Two recent news reports indicate that the President is "strongly considering" cuts to Medicare and Social Security in his upcoming budget, which is to be released in less than 10 days.
The question's been asked for four years: Why would Obama want to cut these popular and successful programs, especially when there are better solutions out there (and Social Security doesn't even contribute to the deficit?)
It's time to ask a new question: Why wouldn't he cut them?
Last Friday the Wall Street Journal reported that the President's cuts would be "aimed in part at keeping alive bipartisan talks on a major budget deal." No, you're not experiencing deja-vu. We've heard this story before.
The Journal was vague on the President's specific cuts, though it did cite the "chained CPI" cut to Social Security. (The Administration described those cuts as a minor "technical change," although they're technically less accurate than the current and already inadequate formula. They'd come to 6.5 percent of a 75-year-old's benefits and 9.2 percent of a 95-year-old's.)

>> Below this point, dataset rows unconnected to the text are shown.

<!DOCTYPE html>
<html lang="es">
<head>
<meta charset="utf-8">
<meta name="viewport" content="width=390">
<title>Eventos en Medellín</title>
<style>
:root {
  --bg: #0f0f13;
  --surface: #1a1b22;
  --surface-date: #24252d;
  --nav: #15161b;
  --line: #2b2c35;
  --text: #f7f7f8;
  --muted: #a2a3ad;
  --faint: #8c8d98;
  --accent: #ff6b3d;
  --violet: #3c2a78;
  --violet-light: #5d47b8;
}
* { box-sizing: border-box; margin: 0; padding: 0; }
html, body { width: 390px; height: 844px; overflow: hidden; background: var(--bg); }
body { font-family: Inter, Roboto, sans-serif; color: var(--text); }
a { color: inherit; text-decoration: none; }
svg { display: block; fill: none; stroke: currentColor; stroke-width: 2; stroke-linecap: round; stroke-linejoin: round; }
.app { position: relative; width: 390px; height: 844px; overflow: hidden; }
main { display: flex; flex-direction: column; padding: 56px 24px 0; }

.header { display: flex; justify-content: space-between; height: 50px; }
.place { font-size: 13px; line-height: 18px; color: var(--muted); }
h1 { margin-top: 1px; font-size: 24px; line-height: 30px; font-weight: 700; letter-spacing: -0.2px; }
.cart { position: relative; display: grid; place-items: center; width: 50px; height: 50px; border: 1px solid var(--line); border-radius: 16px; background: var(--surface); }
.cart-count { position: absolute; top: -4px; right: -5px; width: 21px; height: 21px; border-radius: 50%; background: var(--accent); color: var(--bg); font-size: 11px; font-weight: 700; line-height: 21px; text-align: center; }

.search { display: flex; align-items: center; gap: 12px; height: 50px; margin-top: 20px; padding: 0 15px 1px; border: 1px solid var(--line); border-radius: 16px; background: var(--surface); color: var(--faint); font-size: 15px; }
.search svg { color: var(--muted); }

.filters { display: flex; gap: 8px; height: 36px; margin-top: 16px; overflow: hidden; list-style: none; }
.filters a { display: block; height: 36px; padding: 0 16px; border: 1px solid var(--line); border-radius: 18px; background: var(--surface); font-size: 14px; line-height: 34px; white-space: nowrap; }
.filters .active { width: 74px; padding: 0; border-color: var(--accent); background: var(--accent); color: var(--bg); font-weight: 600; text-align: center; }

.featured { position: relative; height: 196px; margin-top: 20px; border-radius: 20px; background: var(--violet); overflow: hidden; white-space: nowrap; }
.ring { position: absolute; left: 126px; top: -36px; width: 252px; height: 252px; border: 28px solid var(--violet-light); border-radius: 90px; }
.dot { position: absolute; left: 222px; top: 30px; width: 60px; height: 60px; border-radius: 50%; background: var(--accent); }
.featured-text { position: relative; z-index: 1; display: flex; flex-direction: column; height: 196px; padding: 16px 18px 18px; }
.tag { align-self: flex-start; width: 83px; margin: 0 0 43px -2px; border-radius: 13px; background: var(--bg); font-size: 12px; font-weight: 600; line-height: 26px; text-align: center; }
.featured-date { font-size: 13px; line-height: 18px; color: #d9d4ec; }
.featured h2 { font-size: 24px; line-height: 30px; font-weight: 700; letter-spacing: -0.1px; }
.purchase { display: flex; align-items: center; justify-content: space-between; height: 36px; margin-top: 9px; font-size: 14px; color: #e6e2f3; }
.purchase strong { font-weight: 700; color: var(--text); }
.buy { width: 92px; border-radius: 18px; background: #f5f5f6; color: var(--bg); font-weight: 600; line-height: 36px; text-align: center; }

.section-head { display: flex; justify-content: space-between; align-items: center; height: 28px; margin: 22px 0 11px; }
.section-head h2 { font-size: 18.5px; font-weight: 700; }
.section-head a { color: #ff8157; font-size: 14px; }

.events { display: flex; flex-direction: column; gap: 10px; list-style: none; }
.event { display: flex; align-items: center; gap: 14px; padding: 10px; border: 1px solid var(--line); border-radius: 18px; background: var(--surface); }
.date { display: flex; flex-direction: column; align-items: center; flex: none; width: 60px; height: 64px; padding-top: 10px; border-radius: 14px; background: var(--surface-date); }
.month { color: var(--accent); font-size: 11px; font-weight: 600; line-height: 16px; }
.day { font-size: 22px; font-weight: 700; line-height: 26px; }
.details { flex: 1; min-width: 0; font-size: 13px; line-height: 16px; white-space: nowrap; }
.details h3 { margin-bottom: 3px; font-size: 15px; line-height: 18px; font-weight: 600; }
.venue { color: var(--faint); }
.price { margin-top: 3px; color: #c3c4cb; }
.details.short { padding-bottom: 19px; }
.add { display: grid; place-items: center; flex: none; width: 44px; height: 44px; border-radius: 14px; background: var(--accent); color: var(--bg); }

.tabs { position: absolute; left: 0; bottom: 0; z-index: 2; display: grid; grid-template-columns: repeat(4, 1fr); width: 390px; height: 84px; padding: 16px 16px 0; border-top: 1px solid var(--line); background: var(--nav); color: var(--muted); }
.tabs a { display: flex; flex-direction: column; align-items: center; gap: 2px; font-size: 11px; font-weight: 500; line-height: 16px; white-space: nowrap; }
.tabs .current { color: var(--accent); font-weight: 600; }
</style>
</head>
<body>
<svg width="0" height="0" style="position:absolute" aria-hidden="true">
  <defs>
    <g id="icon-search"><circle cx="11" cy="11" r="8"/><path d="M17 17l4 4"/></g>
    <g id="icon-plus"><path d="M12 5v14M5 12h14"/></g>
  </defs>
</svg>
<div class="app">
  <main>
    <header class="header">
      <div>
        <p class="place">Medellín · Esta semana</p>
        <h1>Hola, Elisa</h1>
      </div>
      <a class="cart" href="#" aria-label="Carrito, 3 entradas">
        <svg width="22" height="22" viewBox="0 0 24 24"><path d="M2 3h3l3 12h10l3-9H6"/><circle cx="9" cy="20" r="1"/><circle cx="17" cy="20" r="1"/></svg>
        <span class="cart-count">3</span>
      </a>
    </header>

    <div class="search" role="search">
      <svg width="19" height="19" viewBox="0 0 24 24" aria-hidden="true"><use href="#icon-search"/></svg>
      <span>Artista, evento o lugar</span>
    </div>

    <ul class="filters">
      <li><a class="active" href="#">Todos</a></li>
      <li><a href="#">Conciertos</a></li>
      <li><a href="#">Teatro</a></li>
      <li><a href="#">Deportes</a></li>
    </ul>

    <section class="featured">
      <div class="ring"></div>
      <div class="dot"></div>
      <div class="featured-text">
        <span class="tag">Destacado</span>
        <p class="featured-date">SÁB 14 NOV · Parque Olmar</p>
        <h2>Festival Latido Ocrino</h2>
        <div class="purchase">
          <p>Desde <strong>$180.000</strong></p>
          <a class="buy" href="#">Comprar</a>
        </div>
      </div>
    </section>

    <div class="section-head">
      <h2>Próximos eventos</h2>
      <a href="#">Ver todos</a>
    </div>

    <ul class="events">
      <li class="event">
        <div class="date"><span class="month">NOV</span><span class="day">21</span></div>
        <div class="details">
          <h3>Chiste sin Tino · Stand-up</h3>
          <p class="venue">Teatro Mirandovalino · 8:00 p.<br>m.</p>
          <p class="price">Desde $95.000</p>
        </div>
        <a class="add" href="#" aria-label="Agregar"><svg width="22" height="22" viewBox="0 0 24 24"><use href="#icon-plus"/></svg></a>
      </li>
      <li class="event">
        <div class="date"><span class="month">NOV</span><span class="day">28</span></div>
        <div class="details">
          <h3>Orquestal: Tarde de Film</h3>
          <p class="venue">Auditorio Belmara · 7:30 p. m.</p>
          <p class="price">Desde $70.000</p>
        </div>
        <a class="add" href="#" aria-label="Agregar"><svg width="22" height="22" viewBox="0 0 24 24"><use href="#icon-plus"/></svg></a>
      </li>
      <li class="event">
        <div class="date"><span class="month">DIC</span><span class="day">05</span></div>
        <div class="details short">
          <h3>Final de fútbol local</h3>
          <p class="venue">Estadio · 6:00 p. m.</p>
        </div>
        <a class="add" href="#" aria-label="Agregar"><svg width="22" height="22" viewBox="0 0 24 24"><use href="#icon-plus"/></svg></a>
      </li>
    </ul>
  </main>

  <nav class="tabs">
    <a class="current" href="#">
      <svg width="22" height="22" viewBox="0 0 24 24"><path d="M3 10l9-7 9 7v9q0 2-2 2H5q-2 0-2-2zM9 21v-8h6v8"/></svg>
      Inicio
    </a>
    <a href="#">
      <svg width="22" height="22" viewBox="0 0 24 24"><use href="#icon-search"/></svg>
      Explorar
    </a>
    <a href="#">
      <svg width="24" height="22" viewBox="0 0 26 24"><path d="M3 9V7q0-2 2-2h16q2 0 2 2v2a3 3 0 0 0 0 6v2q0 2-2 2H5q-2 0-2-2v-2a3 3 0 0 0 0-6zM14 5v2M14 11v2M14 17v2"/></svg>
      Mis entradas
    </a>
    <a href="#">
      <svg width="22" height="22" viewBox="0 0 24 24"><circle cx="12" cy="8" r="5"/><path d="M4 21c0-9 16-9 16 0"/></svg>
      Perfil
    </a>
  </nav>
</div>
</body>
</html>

The New York Times reported that the President and House Republicans "have quietly raised the idea of broad systemic changes" to these programs as part of a broad "fiscal deal." It also provided more detail on the President's newest proposed Medicare cut, which would combine the deductibles for outpatient and hospital Medicare coverage. That would increase annual out-of-pocket costs for 80 percent of Medicare recipients (while typically lowering them for people who are hospitalized during the year.)
The rationale is that it will discourage the use of unnecessary medical care. That's a misguided notion. But the President and his staff have shown a proclivity toward this kind of shallow wonkery in their support for misguided concepts like the excise tax on health insurance plans with higher than average costs. The White House economic team may very well believe that this plan would "discourage people from seeking unneeded treatments" (as the Times puts it).
Nevertheless, both cuts are bad ideas. The Medicare change is based on a model of health economics which fails to understand how health care decisions are made in the real world and relies on old (and challenged) studies, including one from the RAND Corporation, which claim such cuts reduce the use of unneeded services without reducing the use of necessary care.
As for the "chained CPI," it's already been dissected at length (we included a small compendium of critiques here).
Seniors and near-seniors today are facing a retirement crisis of tragic proportions, which a New York Times' editorial outlines. That underscores the fact that these changes are both unwise and unkind.
The politics are equally disastrous. The President's early flirtations with these kinds of cuts contributed to a 25-point plunge in support for Democrats on the question of who has better ability to handle Social Security. Polls in 2010 showed that President Obama was even less trusted than George W. Bush on the topic -- even after Bush tried to privatize the program, which would have been disastrous after the 2008 financial crisis.
Polls continue to show that voters across the political spectrum oppose these kinds of cuts -- "hate" isn't too strong a word -- and would even be willing to pay more in taxes to protect Social Security. These cuts might become be the most unpopular domestic policy decision in modern history.